The IRS has a big order to fill: tens of thousands of new employees are needed in the next two years to fight a high attrition rate that is eroding ranks at a time when the agency says it needs to expand.

To do that, the IRS should be making more use of pay incentives, which it has used sparingly in the last three years, according to its inspector general.

The agency did rely on pay incentives to keep essential workers from jumping ship at the onset of the COVID-19 pandemic in 2019, but it has issued relocation, recruitment and retention bonuses only 31 other times during that period.

“The IRS may miss hiring and employee retention opportunities involving mission-critical positions by not maximizing the use of appropriate special payment incentives,” according to the report.

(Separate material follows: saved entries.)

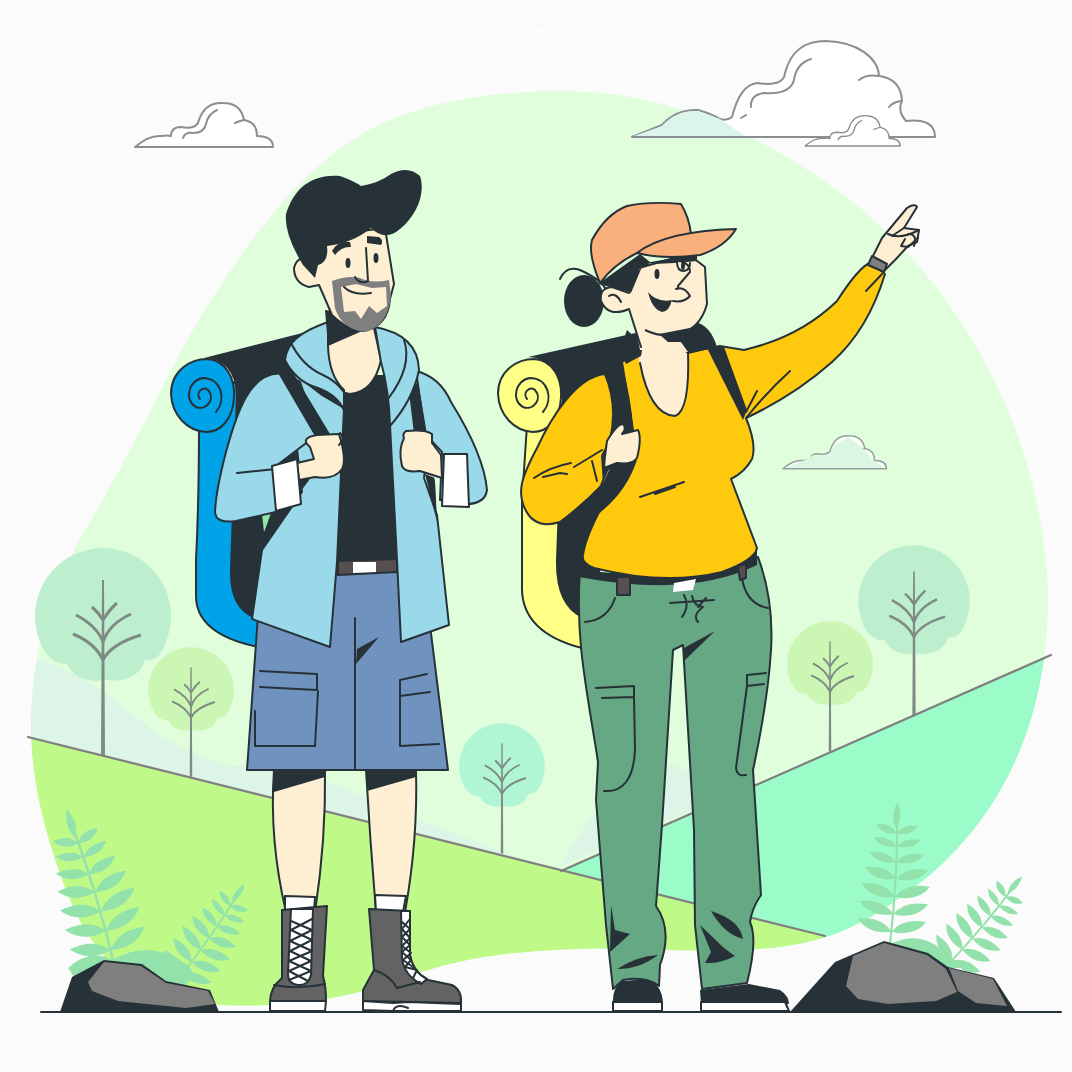
<!DOCTYPE html>
<html lang="en">
<head>
<meta charset="utf-8">
<title>Two hikers</title>
<style>
:root{--paper:#fbfbfb;--ink:#263238;--sky:#e0fedc;--mist:#dcf5e6;--lime:#bff987;--mint:#9bfcc9;--skin:#feeed2;--jacket:#9ad9ea;--shorts:#7092be;--blue:#00a2e8;--sun:#ffc90e;--lemon:#ffff85;--pants:#66a883;--cap:#fab07c;--grey:#7f7f7f;--boot:#636363;--fern:#93e2ab}
html,body{margin:0;background:var(--paper);overflow:hidden}
svg{display:block;width:1072px;height:1072px}
.line{fill:none;stroke:var(--ink);stroke-width:2;stroke-linecap:round;stroke-linejoin:round}
.o{stroke:var(--ink);stroke-width:2;stroke-linejoin:round}
.ink{fill:var(--ink)}.skin{fill:var(--skin)}.white{fill:#fff}.jacket{fill:var(--jacket)}.shorts{fill:var(--shorts)}.blue{fill:var(--blue)}.sun{fill:var(--sun)}.lemon{fill:var(--lemon)}.pants{fill:var(--pants)}.cap{fill:var(--cap)}.grey{fill:var(--grey)}.boot{fill:var(--boot)}
.ridge{fill:none;stroke:var(--grey);stroke-width:2.2;stroke-linecap:round}
.cloud{fill:#fff;stroke:#8b8f92;stroke-width:2;stroke-linejoin:round}
.cloud-line{fill:none;stroke:#8b8f92;stroke-width:2;stroke-linecap:round}
</style>
</head>
<body>
<svg viewBox="0 0 1072 1072" role="img" aria-label="Two hikers with backpacks, one pointing into the distance">
<defs>
<path id="blob" d="M560 91C660 90 760 130 850 200C970 295 1048 450 1048 605C1046 720 1005 810 930 875C880 915 850 930 822 938C750 960 650 946 580 949C480 952 440 965 390 983C330 1004 240 1012 180 1000C120 985 90 950 66 890C45 835 31 780 31 725C32 650 50 590 85 530C130 455 160 390 190 335C240 250 300 165 375 127C430 100 500 91 560 91Z"/>
<clipPath id="blob-clip"><use href="#blob"/></clipPath>
<path id="crown" d="M-62 28A68 68 0 1 1 62 28Q56 46 42 44Q34 68 2 64Q-26 68-36 48Q-54 48-62 28Z"/>
<g id="trunk"><path fill="#7f8a85" d="M-1-36L1-36L2 139L-2 139Z"/><path fill="none" stroke="#7f8a85" stroke-width="3" d="M0 26Q6 8 28-2M0 26Q-6 10-27-1M0 44Q8 28 38 19M0 44Q-8 27-30 18M0 4Q6-6 14-13M0 4Q-5-4-11-9"/></g>
<path id="leaves" d="M0 0Q12-17 39-13Q26 5 0 0ZM0 0Q-12-17-39-13Q-26 5 0 0Z"/>
<g id="fern" fill="var(--fern)"><path d="M0 0Q5-80 0-155" fill="none" stroke="var(--fern)" stroke-width="2.5"/>
<use href="#leaves" transform="translate(1-14)"/><use href="#leaves" transform="translate(2-34)"/><use href="#leaves" transform="translate(3-54)"/><use href="#leaves" transform="translate(3-74) scale(.92)"/><use href="#leaves" transform="translate(2-93) scale(.8)"/><use href="#leaves" transform="translate(2-111) scale(.68)"/><use href="#leaves" transform="translate(1-126) scale(.6 .7)"/><path d="M0-132Q-8-145 0-162Q8-145 0-132Z"/></g>
<g id="small-cloud"><path class="cloud" d="M0 45Q14 33 26 34Q32 33 36 34Q36 25 46 25Q62 28 64 18Q70 0 88 1Q106 1 109 18Q122 20 122 34Q138 34 138 45Z"/><path class="cloud-line" d="M48 36Q50 30 58 31Q69 31 71 22Q73 12 82 8M100 21Q104 19 109 18"/></g>
<path id="roll-end" d="M-32-1C-32-25-12-36 4-36C24-35 32-15 31 2C30 24 18 37 3 37C-16 36-31 20-32-1Z"/>
<path id="spiral" d="M-3 4C-8-2 0-10 5-5C13 4 3 16-7 12C-19 6-15-15 0-17C18-17 24 4 13 17"/>
</defs>

<rect width="1072" height="1072" fill="var(--paper)"/>
<path d="M496 33Q540 29 586 31Q540 32 496 33Z" fill="#fff"/>
<use href="#blob" fill="var(--sky)"/>

<g id="clouds">
<path class="cloud" d="M632 137L662 125Q676 109 698 110Q712 114 720 119Q727 121 732 117Q740 85 757 83Q784 87 785 73C791 50 805 41 826 41C858 42 878 58 879 76Q901 79 902 101Q897 111 906 121Q935 118 935 137Z"/>
<path d="M634 136L662 126Q676 110 698 111L720 119L745 136Z" fill="#dcf5ea"/>
<path class="cloud-line" d="M741 118L746 115M751 107Q750 95 764 93Q790 95 794 80Q796 64 811 59M859 80Q866 74 879 76M889 107Q893 102 901 101"/>
<use href="#small-cloud" x="135" y="102"/>
<use href="#small-cloud" transform="translate(805 115) scale(.69)"/>
<g transform="translate(783 435) scale(.75)" opacity=".85"><use href="#small-cloud"/><path d="M3 44L26 35L40 27L62 26L66 15L88 3L107 18L121 34L136 44Z" fill="var(--mist)"/></g>
</g>

<g id="hills" clip-path="url(#blob-clip)">
<path d="M20 655Q70 665 115 700Q170 750 230 766Q320 770 390 810L520 858L20 740ZM560 866Q610 775 672 765L740 790Z" fill="var(--mist)"/>
<path d="M560 871L1060 650V960H800Z" fill="var(--mint)"/>
<path d="M20 735L830 938V1010H20Z" fill="var(--lime)"/>
</g>
<path class="ridge" d="M28 737L825 936M561 871L1051 655"/>

<g id="trees">
<g transform="translate(103 616)"><use href="#crown" fill="#bdefce"/><use href="#trunk"/></g>
<g transform="translate(191 690) scale(.63)"><use href="#crown" fill="#cbf6b3"/><use href="#trunk"/></g>
<g transform="translate(502 766) scale(.63)"><use href="#crown" fill="#b1f6d4"/><use href="#trunk"/></g>
<g transform="translate(830 664) scale(.63)"><use href="#crown" fill="#cbf6b3"/><use href="#trunk"/></g>
<g transform="translate(914 601) scale(.82)"><use href="#crown" fill="#bdefce"/><use href="#trunk"/></g>
</g>

<g id="ferns">
<use href="#fern" transform="translate(114 964) rotate(-17)"/>
<use href="#fern" transform="translate(176 982) rotate(35) scale(.74)"/>
<use href="#fern" transform="translate(890 944) rotate(3) scale(.88)"/>
<use href="#fern" transform="translate(945 968) rotate(40) scale(.74)"/>
<path d="M68 968Q90 948 112 960Q150 938 186 964Q200 975 184 986H80ZM890 944Q920 930 942 950L962 968H900Z" fill="var(--fern)"/>
</g>
<g id="rocks">
<path class="ink" d="M60 1012L72 977L104 960L142 964L166 981L210 990L219 1012ZM790 1012L835 962L884 941L928 953L948 967L994 978L1016 1012Z"/>
<path class="grey" d="M88 982L104 962L141 966L166 983L208 991L215 1004L186 1008L118 1001L92 991ZM846 986L853 956L884 943L927 955L946 969L957 992L936 1001L888 1004L858 999ZM949 968L993 979L1007 1006L976 1003L958 991Z"/>
</g>

<g id="man">
<g id="man-pack">
<path class="blue o" d="M199 425Q199 500 196 560V596Q196 634 258 647L262 610L236 380Z"/>
<path class="ink" d="M204 358L330 326L350 350L300 520L256 619Q229 610 230 570L236 395Q235 360 204 358Z"/>
<use href="#roll-end" x="203" y="395" class="blue o"/><use href="#spiral" x="203" y="395" class="line"/>
<path d="M262 514L274 512L264 532Z" fill="#8ee6a8"/>
</g>
<g id="man-legs">
<path class="skin o" d="M274 770H325Q326 840 315 912H286Q269 840 274 770ZM366 770H416Q418 840 405 912H376Q370 840 366 770Z"/>
<path class="ink" d="M274 770H325V777L274 792ZM366 770H416V777L367 791Z"/>
<path class="white o" d="M285 896L315 897L314 912H285ZM375 895L406 896L403 912H376Z"/>
<path class="boot o" d="M282 910L327 906L323 976Q326 986 326 1001H270Q270 988 282 978Z"/>
<path class="white o" d="M291 909H313L311 975Q308 986 298 985Q288 984 288 974ZM270 1001H326L325 1011H270Z"/>
<path class="line" d="M291 921L312 930L290 941L312 951L289 961L311 971L289 980M312 919L291 930L312 940L290 951L311 961L289 971L308 981M274 985Q299 990 325 984"/>
<path class="boot o" d="M369 909L410 911V955Q412 974 428 980L452 985Q462 990 461 1003L363 1001V990L374 970Z"/>
<path class="white o" d="M401 911H410V955Q413 972 427 979L421 984Q404 975 402 958ZM363 1001L393 1003L408 1002L461 1004V1011H393L363 1010Z"/>
<path class="line" d="M402 922L410 929L402 937L410 945L402 952L411 960L405 967L417 970L413 978M410 919L402 929L410 938L402 946L411 953L403 960L413 967M374 970Q390 975 397 988L420 982M393 1011Q396 1003 408 1008"/>
</g>
<g id="man-shorts">
<path class="shorts o" d="M258 615L338 572H398L430 625L448 770H247Z"/>
<path class="line" d="M355 618V770M260 671L317 674V690L260 687M255 711V746H315L318 691M427 674L400 680V746L439 744M430 692L400 696"/>
<path class="ink" d="M357 649L379 637L356 664Z"/>
</g>
<path class="ink" d="M330 375L392 375L398 562H337Z"/>
<path class="o" fill="#574e50" d="M338 561L397 559V572L338 575Z"/><path class="white" d="M353 562H376V572L353 573Z"/>
<g id="jacket">
<path class="jacket o" d="M290 370L322 395L344 408L337 562L330 647L252 619L262 550L302 492L296 440Z"/>
<path class="jacket o" d="M415 372L390 425L397 560L401 642L449 625L437 515L424 478L430 430Z"/>
<path class="ink" d="M425 474L435 478L437 522Z"/><path d="M434 476L442 477L440 508Z" fill="var(--sky)"/>
<path class="ink" d="M312 476L258 550L272 510L300 470Z"/>
<path class="jacket o" d="M285 374C250 368 236 415 226 452Q216 490 215 512Q216 524 236 521L280 511L276 466L318 434L300 382Z"/>
<path class="jacket o" d="M416 371Q440 377 451 402Q484 455 487 490Q485 504 466 504L440 500L442 452L425 434Z"/>
<path class="line" d="M237 473L276 469"/>
<path class="ink" d="M278 373L292 371L330 434L316 438ZM409 392L418 382L427 434L414 434Z"/>
<path class="skin o" d="M328 330V356Q330 392 350 394Q374 392 381 360L374 328Z"/>
<path class="jacket o" d="M328 322C300 332 287 342 285 360Q296 382 318 388Q337 395 344 410V390Q329 376 328 346ZM375 327Q418 335 419 370Q413 400 390 426Q389 390 381 362Z"/>
<path class="line" d="M290 341Q302 366 323 375Q336 381 343 391M404 340Q413 366 388 399"/>
</g>
<g id="man-hands">
<path class="skin o" d="M297 463L314 459L310 447Q299 438 317 435L339 434Q347 460 342 469Q335 480 315 477L299 480ZM441 455L432 443V434Q425 429 406 431Q402 434 404 438Q398 450 402 466Q405 473 420 471L442 478Z"/>
<path class="line" d="M339 445Q346 438 340 433"/>
<path class="white o" d="M272 466L297 459L301 504L276 511ZM444 454H467L469 507L442 506Z"/>
</g>
<g id="man-head">
<path class="ink" d="M325 310L328 346L360 332L355 314Z"/>
<path class="skin o" d="M317 262Q298 252 294 268Q294 283 309 287L319 285L332 315Q350 332 364 331Q388 326 390 299L394 284L385 228L330 235Z"/>
<path fill="var(--grey)" d="M332 281Q348 275 360 278Q372 284 389 280L391 296Q388 325 366 332Q342 330 335 308Z"/>
<path class="skin" d="M341 287L356 284L372 288L386 287L387 306L377 313L369 306L361 319L355 311L344 312Z"/>
<path class="line" d="M344 287Q353 296 371 293M366 248L368 281Q360 285 355 277"/>
<path class="ink" d="M318 265L315 278L303 265Q284 234 286 214C295 185 315 174 340 176Q354 181 361 186Q379 183 391 174Q408 165 420 176C426 194 416 216 400 229Q385 242 371 228Q353 243 327 246Q329 262 318 265Z"/>
<path class="ink" d="M332 251Q338 240 350 242L351 247Q342 246 335 255ZM367 236L379 237Q384 240 381 245L367 243Z"/>
<ellipse class="ink" cx="348" cy="263" rx="2.5" ry="5"/><ellipse class="ink" cx="376" cy="258" rx="2.5" ry="5"/>
</g>
</g>

<g id="woman">
<g id="woman-pack">
<path class="lemon o" d="M527 425L522 500V585Q520 632 582 648L590 600L560 400Z"/>
<path class="ink" d="M528 357L640 332L660 350L620 520L582 618Q555 605 556 560L562 395Q558 358 528 357Z"/>
<use href="#roll-end" x="530" y="395" class="lemon o"/><use href="#spiral" x="530" y="395" class="line"/>
</g>
<g id="woman-shoes">
<path class="ink" d="M613 1003Q612 988 622 981L648 979Q662 985 663 1003ZM700 990L749 984L780 990Q789 996 789 1004H701Z"/>
<path class="white o" d="M613 1002H662V1011H613ZM701 1002H785L789 1011H701Z"/>
</g>
<g id="trousers">
<path class="pants o" d="M580 571Q665 600 758 557Q774 600 771 650Q768 700 753 770L761 895Q752 908 750 922Q758 940 747 983L702 989L695 925L694 830L683 645L673 650L662 825L656 906Q673 930 660 965L659 986Q646 976 623 980L613 989L606 925L596 800L598 762C587 690 575 640 580 571Z"/>
<path class="line" d="M585 622Q608 620 615 598M742 578Q746 604 768 608M596 688L634 686V697L602 698M634 697L635 750Q633 793 604 791M766 673L747 675V686L764 684M747 686L736 768Q737 777 746 775M670 603L714 600M684 595Q690 606 682 617M692 596Q694 606 703 607Q692 615 698 622M706 598L698 607"/>
<path class="ink" d="M684 661V648L715 631ZM611 905L615 930L630 934L610 952ZM617 969Q637 956 658 955Q640 969 617 969ZM711 911Q740 920 743 939Q724 934 711 911ZM700 925L724 948L735 956Q720 964 705 963L711 952Z"/>
</g>
<path class="ink" d="M579 569Q665 584 757 551V565Q690 598 579 577Z"/>
<path fill="#574e50" class="o" d="M617 577H630V595H617ZM738 566L746 564V578L740 580Z"/><path class="white" d="M674 583L696 579L693 590L673 592Z"/>
<g id="jumper">
<path class="skin o" d="M869 264L882 238L907 208Q915 203 917 207L904 228L919 230L917 242L908 246L896 259L885 270Z"/>
<path class="line" d="M888 234Q900 240 919 230M904 228L892 236M905 239L901 246L908 247L918 238M908 234Q918 234 914 246"/>
<path class="sun o" d="M622 362L640 351L690 352L720 346L744 350Q800 337 837 301Q858 268 871 262L885 274Q868 330 832 362Q795 395 746 418Q757 445 752 459Q745 472 731 479Q742 508 757 548Q755 560 722 572Q665 586 594 568Q581 563 583 555Q585 540 598 514Q635 465 633 430Z"/>
<path class="grey o" d="M872 256L887 264L884 272L868 265Z"/>
<path class="line" d="M746 418Q765 394 790 371M746 412L757 391M882 274L866 291M640 497L684 482M655 494L675 487"/>
<path class="skin" d="M641 345Q636 356 641 367Q648 414 675 416Q691 411 688 350L676 335Z"/><path class="line" d="M640 363Q650 415 675 416Q690 411 688 352"/>
<path class="ink" d="M706 346L724 347L747 410L743 420L720 374ZM600 374L621 362Q632 400 633 430L618 434Q614 400 600 374ZM614 465L637 460Q626 493 598 514L592 500Z"/>
<path class="sun o" d="M605 374C575 377 550 420 537 448C521 478 517 492 525 509Q535 530 560 522Q583 505 604 483L602 456L610 440Q618 405 605 374Z"/>
<path class="line" d="M534 478Q550 467 571 463M543 477L560 473L567 474M574 467L602 450M592 461L597 481"/>
<path class="grey o" d="M607 470L613 465L604 484L600 488Z"/>
<path class="skin o" d="M605 456L607 441Q617 424 623 424Q627 428 622 434L638 430Q642 438 637 458Q632 465 617 463L604 468Z"/>
</g>
<g id="woman-head">
<path class="ink" d="M627 330L643 345L641 356L626 364L620 350ZM676 345L694 322Q710 324 717 347L688 354Z"/>
<ellipse class="ink" cx="584" cy="301" rx="20" ry="26"/><path class="line" d="M560 279Q566 265 580 270Q602 280 606 290"/>
<path class="ink" d="M598 284L640 254L650 262L630 292Z"/>
<path class="skin" d="M632 308L640 350L688 352L676 335L650 320Z"/>
<path class="skin o" d="M629 309Q608 318 601 301Q599 288 612 287L629 293L639 268L688 254L705 267L707 304Q700 330 676 335Q659 337 645 330"/>
<path class="line" d="M629 309L641 347M609 296Q616 292 621 302"/>
<path class="ink" d="M659 334L700 326L688 342H668Z"/>
<path class="ink" d="M628 288Q638 270 645 263L697 254V261Q650 266 644 262L631 293Z"/>
<path class="line skin" d="M682 262Q690 264 690 272L678 286V289M677 262Q677 271 684 271Q690 270 690 263M676 289Q684 286 690 296Q684 303 673 301"/>
<ellipse class="ink" cx="657" cy="274" rx="2.5" ry="5"/><ellipse class="ink" cx="683" cy="266" rx="2" ry="4"/>
<path class="ink" d="M648 292Q657 303 672 300Q669 312 662 312Q652 309 648 292Z"/>
<path class="cap o" d="M600 283Q588 254 592 240Q606 214 627 206Q650 201 681 204Q689 217 691 234Q660 240 637 253Q614 264 600 283Z"/>
<path class="cap o" d="M637 253Q665 231 736 229Q725 247 700 255Q664 260 637 253Z"/>
</g>
</g>
<path class="line" d="M41 1012H1061"/>
</svg>
</body>
</html>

Pay is often a pain point when it comes to attracting new entrants to federal service, with public sector pay lagging the private sector by almost 25%, according to the Federal Salary Council. Annual raises try to keep pace, but knowing they may not specifically address certain skill gaps,the Office of Personnel Management and Congress have given agencies other powers to set higher pay for high-demand positions in science, technology, medicine or human resources.

At the IRS, recruitment efforts are fighting against an attrition rate of 8.5%, higher than the governmentwide average of 6.1%. By the end of 2022, the IRS lost 917 revenue agents, nearly 11% of the strength it had at the beginning of the year. Officials said in the report that turnover for these roles has been linked to overall dissatisfaction with pay and opportunities for promotion.

Churn is in part is also driven by the high volumes of work and stress from increased political pressure and threats.

So while the agency has a goal to hire 19,000 employees each year, in reality, it expects a net increase of 5,000 to 10,000 employees.

The agency’s watchdog recommended leaders use more recruitment and retention pay incentives, especially as the agency is being expected by Congress to modernize many of its tax services and improve customer service, requiring broad efforts to lift itself out of aging IT and ensure there are relevant experts in-house who can monitor these projects.

The agency has used pay incentives before, as it did in 2019 at the beginning of the COVID-19 pandemic to retain essential workers to process of tax returns. These duties were not telework-eligible and required the physical presence of staff in the office while many other operations went remote to keep employees safe from exposure to the virus.

The majority of the 1,466 incentive payments made between 2019 and 2022 were for these workers, totaling $900,000.

The other bonuses were given for recruitment, retention or relocation and varied in amount, with some as little as $200 and others as much as $64,000.

“To improve staffing retention, the IRS should consider expanding the use of retention incentives to encourage experienced revenue agents to remain with the agency,” according to the report.

The agency has also tried using a three-decade old authority granted by Congress to allow agencies to pay certain highly skilled positions at a higher rate. However, after it took the agency nearly three years to approve six hires, agency leaders told the watchdog it will not continue using it.

Few other agencies have used that governmentwide authority since it was created in 1990, citing the lengthy and complex approval process, according to watchdog reports and outside groups.

Molly Weisner is a staff reporter for Federal Times where she covers labor, policy and contracting pertaining to the government workforce. She made previous stops at USA Today and McClatchy as a digital producer, and worked at The New York Times as a copy editor. Molly majored in journalism at the University of North Carolina at Chapel Hill.

In Other News
Load More